▸ YOUR INSTRUCTIONS:
The string "font" may appear in lines of the listing. Report each line where it does.

▸ DATA PROVIDED:

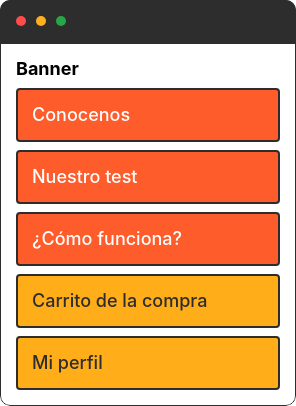
<!DOCTYPE html>
<html lang="es">
<head>
<meta charset="utf-8">
<title>Banner</title>
<style>
:root {
  --ink: #2d2d2d;
  --paper: #ffffff;
  --orange: #ff5c2b;
  --amber: #ffae1a;
  --dot-red: #ff4b4b;
  --dot-yellow: #ffb01f;
  --dot-green: #27a547;
}
* { box-sizing: border-box; margin: 0; padding: 0; }
html, body { width: 296px; height: 406px; overflow: hidden; background: var(--paper); }
body { font-family: Inter, Roboto, sans-serif; }
.window {
  position: relative;
  width: 296px;
  height: 406px;
  border-radius: 10px;
  overflow: hidden;
  background: var(--paper);
}
.window::after {
  content: "";
  position: absolute;
  inset: 0;
  border: 1px solid var(--ink);
  border-radius: 10px;
  pointer-events: none;
}
.title-bar {
  display: flex;
  gap: 10px;
  height: 44px;
  padding: 16px 16px 0;
  background: var(--ink);
}
.dot { width: 10px; height: 10px; border-radius: 50%; }
.dot-close { background: var(--dot-red); }
.dot-minimize { background: var(--dot-yellow); }
.dot-expand { background: var(--dot-green); }
.content { padding: 14px 16px 0; }
h1 { height: 30px; font-size: 18px; line-height: 22px; font-weight: 700; color: #000; }
.menu { display: flex; flex-direction: column; gap: 8px; list-style: none; }
.menu a {
  display: flex;
  align-items: center;
  height: 54px;
  padding: 0 14px;
  border: 2px solid var(--ink);
  border-radius: 4px;
  font-size: 18px;
  line-height: 22px;
  font-weight: 500;
  white-space: nowrap;
  text-decoration: none;
}
.primary { background: var(--orange); color: var(--paper); }
.secondary { background: var(--amber); color: var(--ink); }
</style>
</head>
<body>
<main class="window">
  <div class="title-bar" aria-hidden="true">
    <span class="dot dot-close"></span>
    <span class="dot dot-minimize"></span>
    <span class="dot dot-expand"></span>
  </div>
  <div class="content">
    <h1>Banner</h1>
    <nav>
      <ul class="menu">
        <li><a class="primary" href="#">Conocenos</a></li>
        <li><a class="primary" href="#">Nuestro test</a></li>
        <li><a class="primary" href="#">¿Cómo funciona?</a></li>
        <li><a class="secondary" href="#">Carrito de la compra</a></li>
        <li><a class="secondary" href="#">Mi perfil</a></li>
      </ul>
    </nav>
  </div>
</main>
</body>
</html>
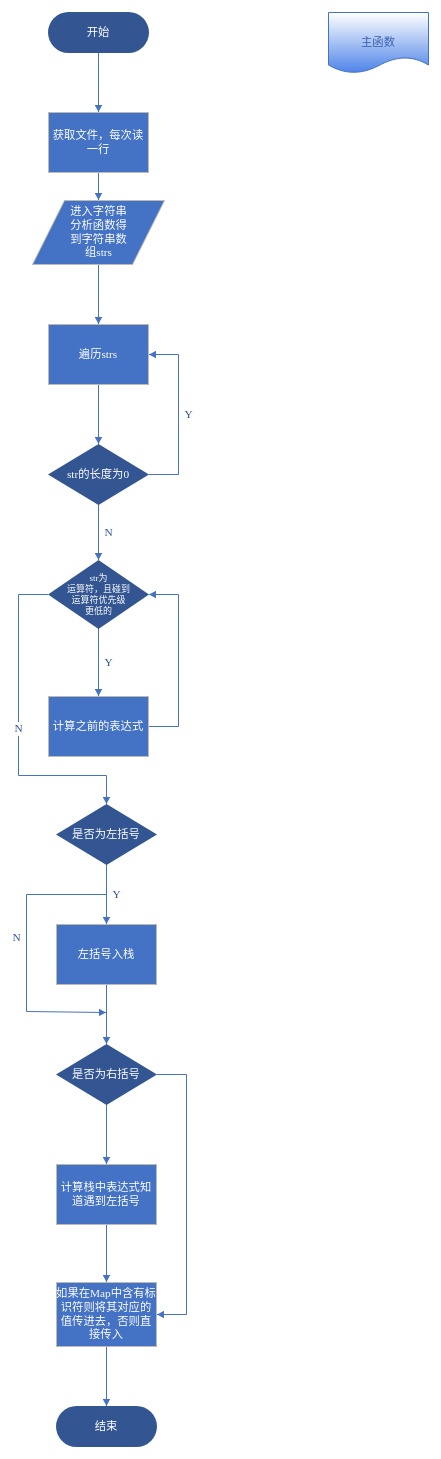
<!DOCTYPE html>
<html lang="zh-CN">
<head>
<meta charset="utf-8">
<title>主函数</title>
<style>
:root {
  --process: #4472c4;
  --decision: #335693;
  --line: #4472c4;
  --edge: #bdbab6;
  --label: #2f5597;
  --title: #3c62ae;
  --paper: #ffffff;
}
* { box-sizing: border-box; }
html, body { margin: 0; overflow: hidden; background: var(--paper); }
.flowchart {
  position: relative;
  width: 441px;
  height: 1459px;
  overflow: hidden;
  background: var(--paper);
  font: 11.3px/13.7px "Liberation Serif", "Noto Sans CJK SC", serif;
}
.connectors { position: absolute; left: 0; top: 0; }
.connectors .lines { fill: none; stroke: var(--line); stroke-width: 1; }
.arrowhead { fill: var(--line); }
.node {
  position: absolute;
  left: 48px;
  width: 101px;
  height: 61px;
  padding-right: 1px;
  display: flex;
  align-items: center;
  justify-content: center;
  text-align: center;
  white-space: nowrap;
  color: var(--paper);
}
.shifted { left: 56px; }
.terminal { height: 41px; border-radius: 21px; background: var(--decision); }
.process { background: var(--process); border: 1px solid var(--edge); }
.input { height: 65px; padding-right: 0; }
.decision { background: var(--decision); clip-path: polygon(50% 0, 100% 50%, 50% 100%, 0 50%); }
.operator-check { height: 69px; padding-right: 0; font-size: 9px; line-height: 11px; }
.title { left: 328px; color: var(--title); }
.branch {
  position: absolute;
  width: 12px;
  height: 14px;
  text-align: center;
  color: var(--label);
  background: var(--paper);
}
</style>
</head>
<body>
<main class="flowchart">
  <svg class="connectors" width="441" height="1459" viewBox="0 0 441 1459" aria-hidden="true">
    <defs>
      <linearGradient id="title-fill" x1="0" y1="0" x2="0" y2="1">
        <stop offset="0" stop-color="#ffffff"/>
        <stop offset="1" stop-color="#4f85e8"/>
      </linearGradient>
      <marker id="arrow" markerUnits="userSpaceOnUse" markerWidth="8" markerHeight="8" refX="7" refY="4" orient="auto">
        <polygon class="arrowhead" points="0,0.3 7,4 0,7.7"/>
      </marker>
    </defs>
    <path d="M328.500 12.500H428.500V65C412 55 396 56 378 66C360 75 344 74 328.500 65Z" fill="url(#title-fill)" stroke="#4472c4"/>
    <polygon points="64.5,200.5 164.500,200.5 132.500,264.500 32.500,264.500" fill="#4472c4" stroke="#bdbab6"/>
    <g class="lines" marker-end="url(#arrow)">
      <path d="M98.500 53V112"/>
      <path d="M98.500 173V200"/>
      <path d="M98.500 265V324"/>
      <path d="M98.500 385V444"/>
      <path d="M149 474.500H178.500V354.500H149"/>
      <path d="M98.500 504V560"/>
      <path d="M98.500 628V696"/>
      <path d="M149 726.500H178.500V594.500H149"/>
      <path d="M48 594.500H18.500V775.500H106.500V804"/>
      <path d="M106.500 864V924"/>
      <path d="M106.500 894.500H26.500V1011.500L106 1012.500"/>
      <path d="M106.500 985V1044"/>
      <path d="M157 1074.500H186.500V1314.500H157"/>
      <path d="M106.500 1104V1164"/>
      <path d="M106.500 1225V1282"/>
      <path d="M106.500 1347V1406"/>
    </g>
  </svg>

  <div class="node title" style="top:12px">主函数</div>

  <div class="node terminal" style="top:12px">开始</div>
  <div class="node process" style="top:112px">获取文件，每次读<br>一行</div>
  <div class="node input" style="top:200px">进入字符串<br>分析函数得<br>到字符串数<br>组strs</div>
  <div class="node process" style="top:324px">遍历strs</div>
  <div class="node decision" style="top:444px">str的长度为0</div>
  <div class="node decision operator-check" style="top:560px">str为<br>运算符，且碰到<br>运算符优先级<br>更低的</div>
  <div class="node process" style="top:696px">计算之前的表达式</div>
  <div class="node shifted decision" style="top:804px">是否为左括号</div>
  <div class="node shifted process" style="top:924px">左括号入栈</div>
  <div class="node shifted decision" style="top:1044px">是否为右括号</div>
  <div class="node shifted process" style="top:1164px">计算栈中表达式知<br>道遇到左括号</div>
  <div class="node shifted process" style="top:1282px;height:65px">如果在Map中含有标<br>识符则将其对应的<br>值传进去，否则直<br>接传入</div>
  <div class="node shifted terminal" style="top:1406px">结束</div>

  <span class="branch" style="left:182.5px;top:408px">Y</span>
  <span class="branch" style="left:102.5px;top:526px">N</span>
  <span class="branch" style="left:102.5px;top:656px">Y</span>
  <span class="branch" style="left:12.5px;top:722px">N</span>
  <span class="branch" style="left:110.5px;top:888px">Y</span>
  <span class="branch" style="left:10.5px;top:931px">N</span>
</main>
</body>
</html>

▸ SOLUTION TO THE EXERCISE:
body { font-family: Inter, Roboto, sans-serif; }
h1 { height: 30px; font-size: 18px; line-height: 22px; font-weight: 700; color: #000; }
  font-size: 18px;
  font-weight: 500;
  font: 11.3px/13.7px "Liberation Serif", "Noto Sans CJK SC", serif;
.operator-check { height: 69px; padding-right: 0; font-size: 9px; line-height: 11px; }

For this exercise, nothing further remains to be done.